Hundreds of jobs are to be axed by Airbus in the UK as reduced production levels are leading to a global restructure.
The company was planning for a two-year drop of 40% in jetliner output because of the coronavirus pandemic, chief executive Guillaume Faury warned this week.
He said restructuring was needed.
The company has now confirmed 15,000 jobs are at risk globally with 1,700 of those in the UK.
The cuts at individual sites will be annouced in the coming days and meetings with unions in Europe have started.
Six thousand jobs at the wing assembly site at Broughton, North Wales, are said to be particularly vulnerable with the cuts falling on the commercial aircraft side of the business.
Five hundred workers with agency Guidant already face redundancy. The Airbus Commercial sector of the business also employs around 3,000 workers near Bristol, at Filton.
There are 450 employed by Airbus Defence and Space in Newport, 1,000 in Portsmouth and 1,200 in Stevenage. But it’s understood these sites should not be impacted by the announcement.
Watch Airbus’s Beluga XL fly over the Severn Bridge:
Mr Faury said this week: “For the next two years – 2020/21 – we assume that production and deliveries will be 40% lower than originally planned.”
Output – currently reduced by around 33% – would return to normal by 2025, he said.
“It’s a brutal fact, but we must do it. It is about the necessary adjustment to the massive drop in production. It’s about securing our future,” he added.
A €15bn (£13.3bn) aid package has been offered by France for its aerospace industry. The UK Government has been urged to offer similar support to the sector in Britain.
These are the jobs under threat:
● 5,000 positions in France
● 5,100 positions in Germany
● 900 positions in Spain
● 1,700 positions in the UK
● 1,300 positions at Airbus’ other worldwide sites
Compulsory actions are not being ruled out at this stage, and Airbus has said it will work with its social partners to limit the impact of the plan by relying on all available social measures, including voluntary departures, early retirement, and long term partial unemployment schemes where appropriate.

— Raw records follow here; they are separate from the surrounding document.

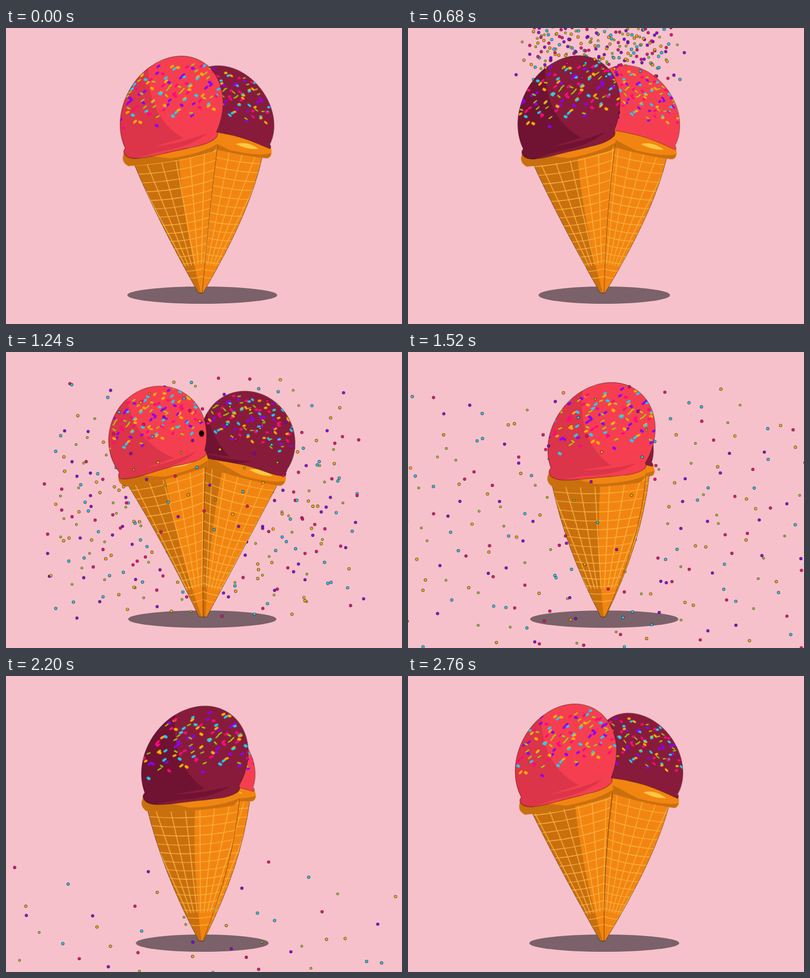
These frames come from a looping animation (800x600 px, 2.8 s). An HTML page without scripts:

```html
<!DOCTYPE html>
<html lang="en">
<head>
<meta charset="utf-8">
<title>Twin cones</title>
<style>
html, body { margin: 0; width: 100%; height: 100%; overflow: hidden; background: #f6c1cb; }
svg { position: absolute; left: 0; top: 0; width: 800px; height: 600px; }
.defs, .floor { z-index: 0; }
.over { z-index: 3; }

/* One turn takes 1400 ms; 0% is the pose nearest the viewer. */
.pink { --main: #f53f50; --shade: #dc3448; --turn: -1255ms; }
.plum { --main: #881b3b; --shade: #701231; --turn: -555ms; }
.pink, .plum { animation: depth 1400ms step-end var(--turn) infinite; }
.head, .axis, .body, .dome, .side, .dusk, .face { animation: head 1400ms linear var(--turn) infinite; }
.axis { animation-name: axis; }
.body { animation-name: body; }
.dome { animation-name: dome; }
.side { animation-name: side; }
.dusk { animation-name: dusk; }
.face { animation-name: face; }
.fan { animation: fan 70ms linear infinite; }
.slide { animation: slide 700ms linear infinite; }
.open { animation: open 1400ms step-end var(--turn) infinite; }
.happy { animation: happy 1400ms step-end var(--turn) infinite; }
.outline { fill: none; stroke: #000; stroke-opacity: .45; }
.shadow { transform-origin: 396.5px 541.5px; animation: shadow 700ms cubic-bezier(.37,0,.63,1) -20ms infinite alternate; }

@keyframes depth { 0% { z-index: 2 } 25% { z-index: 1 } 75%, 100% { z-index: 2 } }
@keyframes head {
  0%, 100% { transform: translate(392px,246px) rotate(-1deg) skewX(-10deg) scale(1.1,1.17) }
  11% { transform: translate(440px,242px) rotate(8deg) skewX(-6deg) scale(1.06,1.12) }
  24% { transform: translate(488px,233px) rotate(15deg) skewX(0deg) scale(1,1) }
  37.5% { transform: translate(463px,229px) rotate(14deg) skewX(14deg) scale(.95,.96) }
  49% { transform: translate(408px,229px) rotate(2deg) skewX(14deg) scale(.95,.94) }
  61% { transform: translate(345px,222px) rotate(-14deg) skewX(0deg) scale(.95,.92) }
  74% { transform: translate(316px,229px) rotate(-14.4deg) skewX(0deg) scale(1,1.02) }
  87.5% { transform: translate(320px,241px) rotate(-11.5deg) skewX(-12deg) scale(1.07,1.15) }
}
@keyframes axis {
  0%, 100% { transform: translate(394px,540px) rotate(0deg) scale(1.15,1) }
  11% { transform: translate(391px,540px) rotate(8.5deg) scale(1.1,1) }
  24% { transform: translate(404px,540px) rotate(15.4deg) scale(1,1.04) }
  37.5% { transform: translate(395px,540px) rotate(13deg) scale(.95,1.03) }
  49% { transform: translate(396px,540px) rotate(2deg) scale(.95,1) }
  61% { transform: translate(391px,540px) rotate(-9deg) scale(.95,1.03) }
  74% { transform: translate(395px,540px) rotate(-14.4deg) scale(1,1.04) }
  87.5% { transform: translate(392px,540px) rotate(-12.5deg) scale(1.1,1.02) }
}
@keyframes body {
  0%, 100% { d: path("M296 260Q320 401 390 537L398 537Q482 380 491 255Z") }
  11% { d: path("M352 240Q347 391 386 537L397 537Q440 381 522 260Z") }
  24% { d: path("M399 222Q398 390 401 537L409 537Q478 398 562 266Z") }
  37.5% { d: path("M393 222Q391 390 391 537L398 537Q500 370 526 262Z") }
  49% { d: path("M325 245Q340 400 391 537L399 537Q470 390 485 250Z") }
  61% { d: path("M284 258Q369 402 386 537L395 537Q395 390 425 215Z") }
  74% { d: path("M243 265Q335 403 391 537L399 537Q398 390 398 222Z") }
  87.5% { d: path("M246 268Q299 380 388 537L396 537Q393 390 414 232Z") }
}
@keyframes dome {
  0%, 11%, 87.5%, 100% { d: path("M-88-2Q-92-7-87-12A98 98 0 1 1 87-14Q91-9 87-4C72 8 40 6 0 8S-78 15-88-2Z") }
  24%, 74% { d: path("M-88 5Q-92-2-87-8A98 98 0 1 1 87-12Q91-8 87-2C66 8 40 2 10 2S-62 10-88 5Z") }
  37.5%, 61% { d: path("M-88-1Q-92-6-87-10A98 98 0 1 1 87-10Q91-6 87-1C62-6 34-13 0-13S-62-12-88-1Z") }
}
@keyframes side {
  0%, 11%, 100% { transform: skewX(-2deg) }
  24% { transform: skewX(6deg) }
  37.5% { transform: skewX(9deg) }
  61%, 87.5% { transform: skewX(-3deg) }
  74% { transform: skewX(0deg) }
}
@keyframes dusk {
  0%, 11%, 74%, 100% { transform: translateX(0) }
  24% { transform: translateX(-45px) }
  37.5% { transform: translateX(-80px) }
  61% { transform: translateX(-15px) }
}
@keyframes face {
  0%, 25% { transform: translate(-140px,-42px) }
  36% { transform: translate(-84px,-44px) }
  39% { transform: translate(-52px,-46px) }
  61% { transform: translate(-8px,-53px) }
  74% { transform: translate(68px,-39px) }
  82% { transform: translate(145px,-39px) }
  82.01%, 100% { transform: translate(-140px,-42px) }
}
@keyframes open { 0% { opacity: 1 } 48% { opacity: 0 } 72%, 100% { opacity: 1 } }
@keyframes happy { 0% { opacity: 0 } 48% { opacity: 1 } 72%, 100% { opacity: 0 } }
@keyframes fan { to { transform: skewX(-5.52deg) } }
@keyframes slide { to { transform: translateX(314px) } }
@keyframes shadow { from { transform: scaleX(1) } to { transform: scaleX(.877) } }

/* Confetti clouds: a unit cloud is moved and stretched, its dots keep their size. */
.cloud { animation: wide 2800ms linear infinite; }
.plume { animation-name: plume; }
.near { animation-name: near; }
.brief { animation-name: brief; }
.dots path { fill: none; stroke-linecap: round; vector-effect: non-scaling-stroke; stroke-width: var(--w, 4.8px); }
.edge { --ink: #2b1822; --w: 6.2px; }
@keyframes wide {
  0%, 20% { transform: translate(390px,-130px) scale(1.6,.8) }
  24.3% { transform: translate(390px,20px) scale(1.75,.95) }
  35.7% { transform: translate(400px,220px) scale(2.4,2) }
  54.3% { transform: translate(400px,335px) scale(4.1,2.7) }
  67.1% { transform: translate(400px,450px) scale(4.3,2.5) }
  78.6% { transform: translate(400px,640px) scale(4.5,2.8) }
  95%, 100% { transform: translate(400px,1050px) scale(4.6,3) }
}
@keyframes plume {
  0%, 20% { transform: translate(390px,-140px) scale(1.3,.8) }
  24.3% { transform: translate(390px,10px) scale(1.4,1) }
  35.7% { transform: translate(395px,315px) scale(1.9,1.25) }
  54.3% { transform: translate(400px,370px) scale(4.2,2.5) }
  67.1% { transform: translate(400px,480px) scale(4.4,2.3) }
  78.6% { transform: translate(400px,740px) scale(4.6,2.6) }
  90%, 100% { transform: translate(400px,1000px) scale(4.6,2.6) }
}
@keyframes near {
  0%, 20% { transform: translate(390px,-120px) scale(1.1,.7) }
  24.3% { transform: translate(390px,25px) scale(1.3,.8) }
  35.7% { transform: translate(395px,125px) scale(1.7,.9) }
  54.3% { transform: translate(400px,310px) scale(4.3,2.5) }
  67.1% { transform: translate(400px,620px) scale(4.5,3) }
  78.6%, 100% { transform: translate(400px,1000px) scale(4.6,3) }
}
@keyframes brief {
  0%, 20% { transform: translate(390px,-130px) scale(1.4,.8) }
  24.3% { transform: translate(390px,25px) scale(1.5,.9) }
  35.7% { transform: translate(400px,190px) scale(1.9,1.4) }
  45% { transform: translate(400px,360px) scale(3.4,2) }
  57%, 100% { transform: translate(400px,900px) scale(5,2) }
}
</style>
</head>
<body>
<svg class="defs" viewBox="0 0 800 600">
  <defs>
    <g id="rim">
      <path fill="#f28511" d="M-88-8Q-96 10-80 20Q0 28 80 20Q95 14 88-8Q0-34-88-8Z"/>
      <path fill="#c96f0e" d="M-89-4Q-96 10-80 20Q0 28 80 20Q88 17 89 8Q60 20 0 19Q-20 14-40 8Z"/>
      <path fill="#ffc843" d="M12 4Q36-8 62 4Q40 11 12 4Z"/>
    </g>
    <path id="dusk" d="M-110-160H-48Q-52-62 24-12L-32-6Q20-4 70-14Q40 4-12 4Q-50 4-110 20Z"/>

    <path id="wafer" fill="#f28511" d="M-180 20V-340H180V20Z"/>
    <path id="waferShade" fill="#c96f0e" d="M4 20Q-16-150-6-300V-340H-180V20Z"/>
    <path id="meridians" d="M-35-60-174-300M-29-60-145-300M-23-60-116-300M-17-60-87-300M-12-60-58-300M-6-60-29-300M0-60V-300M6-60 29-300M12-60 58-300M17-60 87-300M23-60 116-300M29-60 145-300M35-60 174-300"/>
    <path id="parallels" d="M-120-284q120 26 240 0M-112-265q112 25 224 0M-104-246q104 24 208 0M-96-227q96 23 192 0M-90-208q90 22 180 0M-84-190q84 21 168 0M-77-172q77 20 154 0M-70-154q70 18 140 0M-64-136q64 16 128 0M-57-119q57 15 114 0M-50-102q50 13 100 0M-44-85q44 11 88 0M-37-69q37 9 74 0M-30-53q30 8 60 0M-22-37q22 6 44 0"/>

    <g id="sprinkles" fill="none" stroke-linecap="round" stroke-width="4.3">
      <path stroke="#1cd3f5" d="M8-92l3-2M31-128l3-2M52-66l3-2M77-112l3-1M96-137l2-1M118-84l3-2M141-121l3-1M163-58l3-2M187-101l3-2M214-131l3-1M239-75l3-2M268-116l3-2M294-48l3-2"/>
      <path stroke="#ffb300" d="M17-111l3-2M40-81l3-2M62-134l3-1M85-54l3-2M107-118l3-2M131-97l3-1M152-139l3-1M178-79l3-2M202-113l3-2M225-60l3-2M250-127l3-1M277-90l3-2M303-134l2-1"/>
      <path stroke="#8b00ff" d="M4-136l3-1M26-61l3-2M47-106l3-2M70-88l3-2M92-101l3-2M124-132l3-1M146-73l3-2M170-117l3-2M194-48l3-2M219-92l3-2M244-105l3-2M263-139l3-1M288-72l3-2"/>
      <path stroke="#ff0a7c" d="M13-70l3-2M36-98l3-2M58-120l3-1M81-75l3-2M112-62l3-2M136-108l3-2M158-91l3-2M181-134l3-1M208-71l3-2M232-119l3-1M257-57l3-2M283-104l3-2M307-86l3-2"/>
      <path stroke="#9be800" stroke-width="2.2" d="M21-142l4-2M44-50l5-3M67-100l5-2M89-124l5-2M102-76l5-3M127-56l5-2M149-105l5-3M174-94l4-4M198-124l5-2M221-108l5-3M246-88l5-3M271-66l4-3M298-119l5-2"/>
    </g>
    <g id="tile">
      <use href="#sprinkles"/>
      <use href="#sprinkles" transform="translate(326 -2) rotate(-3) scale(-1 1.02)"/>
      <use href="#sprinkles" transform="translate(323 -188) scale(-1 -.9)"/>
    </g>

    <g id="eyes"><ellipse cx="-23" cy="-6" rx="5" ry="6"/><ellipse cx="22" cy="-6" rx="4.5" ry="6"/></g>
    <path id="mouth" d="M-9 1Q0 4 9-1Q9 11 1 12Q-7 11-9 1Z"/>

    <g id="dots" class="dots">
      <path style="stroke:var(--ink,#1cd3f5)" d="M-94-31h.01M-76 62h.01M-61-78h.01M-48 14h.01M-39 83h.01M-28-44h.01M-17 39h.01M-8-91h.01M4-14h.01M13 71h.01M24-57h.01M35 24h.01M47-83h.01M58 54h.01M73-22h.01M91 88h.01"/>
      <path style="stroke:var(--ink,#ffb300)" d="M-89 47h.01M-80-62h.01M-66 5h.01M-54 94h.01M-42-33h.01M-33 57h.01M-21-72h.01M-12 8h.01M2 43h.01M10-48h.01M20 91h.01M31-8h.01M43 66h.01M55-38h.01M69 17h.01M86-69h.01"/>
      <path style="stroke:var(--ink,#8b00ff)" d="M-98 78h.01M-72-12h.01M-58 42h.01M-50-55h.01M-36 3h.01M-25-87h.01M-15 76h.01M-5-36h.01M7 19h.01M17-75h.01M27 48h.01M39-29h.01M50 3h.01M64 81h.01M78-49h.01M96 31h.01"/>
      <path style="stroke:var(--ink,#ff0a7c)" d="M-85-90h.01M-69 29h.01M-56-24h.01M-45 68h.01M-31-62h.01M-23 21h.01M-11 96h.01M-1-68h.01M9 56h.01M19-25h.01M29-94h.01M41 39h.01M53-58h.01M62 27h.01M81-7h.01M98-41h.01"/>
      <path style="stroke:var(--ink,#9be800);stroke-width:calc(var(--w,4.8px) - 1.2px)" d="M-91 8h.01M-74-43h.01M-63 81h.01M-52-8h.01M-40 34h.01M-29-15h.01M-19 61h.01M-9-54h.01M5 86h.01M15 4h.01M26-36h.01M37 77h.01M48-17h.01M60-71h.01M75 46h.01M88 14h.01"/>
    </g>
    <g id="confetti"><use href="#dots" class="edge"/><use href="#dots"/></g>
  </defs>
</svg>

<svg class="floor" viewBox="0 0 800 600">
  <ellipse class="shadow" cx="396.5" cy="541.5" rx="151.5" ry="17.5" fill="#7b6169"/>
  <g class="cloud"><use href="#confetti"/></g>
  <g class="cloud plume"><use href="#confetti" transform="rotate(90)"/></g>
  <g class="cloud brief">
    <use href="#confetti" transform="scale(-1 1)"/>
    <use href="#confetti" transform="rotate(90) scale(-1 1)"/>
  </g>
</svg>

<svg class="pink" viewBox="0 0 800 600">
  <clipPath id="pinkCone"><path class="body"/></clipPath>
  <clipPath id="pinkDome"><path class="dome"/></clipPath>
  <g clip-path="url(#pinkCone)">
    <g class="axis">
      <use href="#wafer"/>
      <g class="side"><use href="#waferShade"/></g>
      <g fill="none" stroke="#f9b440" stroke-width="1.4">
        <use href="#parallels"/>
        <g class="fan"><use href="#meridians"/></g>
      </g>
    </g>
  </g>
  <path class="body outline"/>
  <g class="head">
    <use href="#rim"/>
    <path class="dome" fill="var(--main)"/>
    <g clip-path="url(#pinkDome)">
      <g class="dusk"><use href="#dusk" fill="var(--shade)"/></g>
      <g class="slide"><use href="#tile" x="-471"/><use href="#tile" x="-157"/></g>
      <g class="face">
        <g class="open"><use href="#eyes"/></g>
        <path class="happy" fill="none" stroke="#000" stroke-width="2" d="M-36 0q3-9 9-8t7 7M22 0q3-9 9-8t7 7"/>
        <use href="#mouth"/>
      </g>
    </g>
    <path class="dome outline"/>
  </g>
</svg>

<svg class="plum" viewBox="0 0 800 600">
  <clipPath id="plumCone"><path class="body"/></clipPath>
  <clipPath id="plumDome"><path class="dome"/></clipPath>
  <g clip-path="url(#plumCone)">
    <g class="axis">
      <use href="#wafer"/>
      <g class="side"><use href="#waferShade"/></g>
      <g fill="none" stroke="#f9b440" stroke-width="1.4">
        <use href="#parallels"/>
        <g class="fan"><use href="#meridians"/></g>
      </g>
    </g>
  </g>
  <path class="body outline"/>
  <g class="head">
    <use href="#rim"/>
    <path class="dome" fill="var(--main)"/>
    <g clip-path="url(#plumDome)">
      <g class="dusk"><use href="#dusk" fill="var(--shade)"/></g>
      <g class="slide"><use href="#tile" x="-471"/><use href="#tile" x="-157"/></g>
      <g class="face"><use href="#eyes"/><use href="#mouth"/></g>
    </g>
    <path class="dome outline"/>
  </g>
</svg>

<svg class="over" viewBox="0 0 800 600">
  <g class="cloud near"><use href="#confetti" transform="rotate(180)"/></g>
</svg>
</body>
</html>
```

Mr Faury said: “Airbus is facing the gravest crisis this industry has ever experienced.
“The measures we have taken so far have enabled us to absorb the initial shock of this global pandemic. Now, we must ensure that we can sustain our enterprise and emerge from the crisis as a healthy, global aerospace leader, adjusting to the overwhelming challenges of our customers. To confront that reality, we must now adopt more far-reaching measures.
“Our management team and our Board of Directors are fully committed to limiting the social impact of this adaptation. We thank our governmental partners as they help us preserve our expertise and know-how as much as possible and have played an important role in limiting the social impact of this crisis in our industry. The Airbus teams and their skills and competences will enable us to pursue our ambition to pioneer a sustainable future for aerospace.”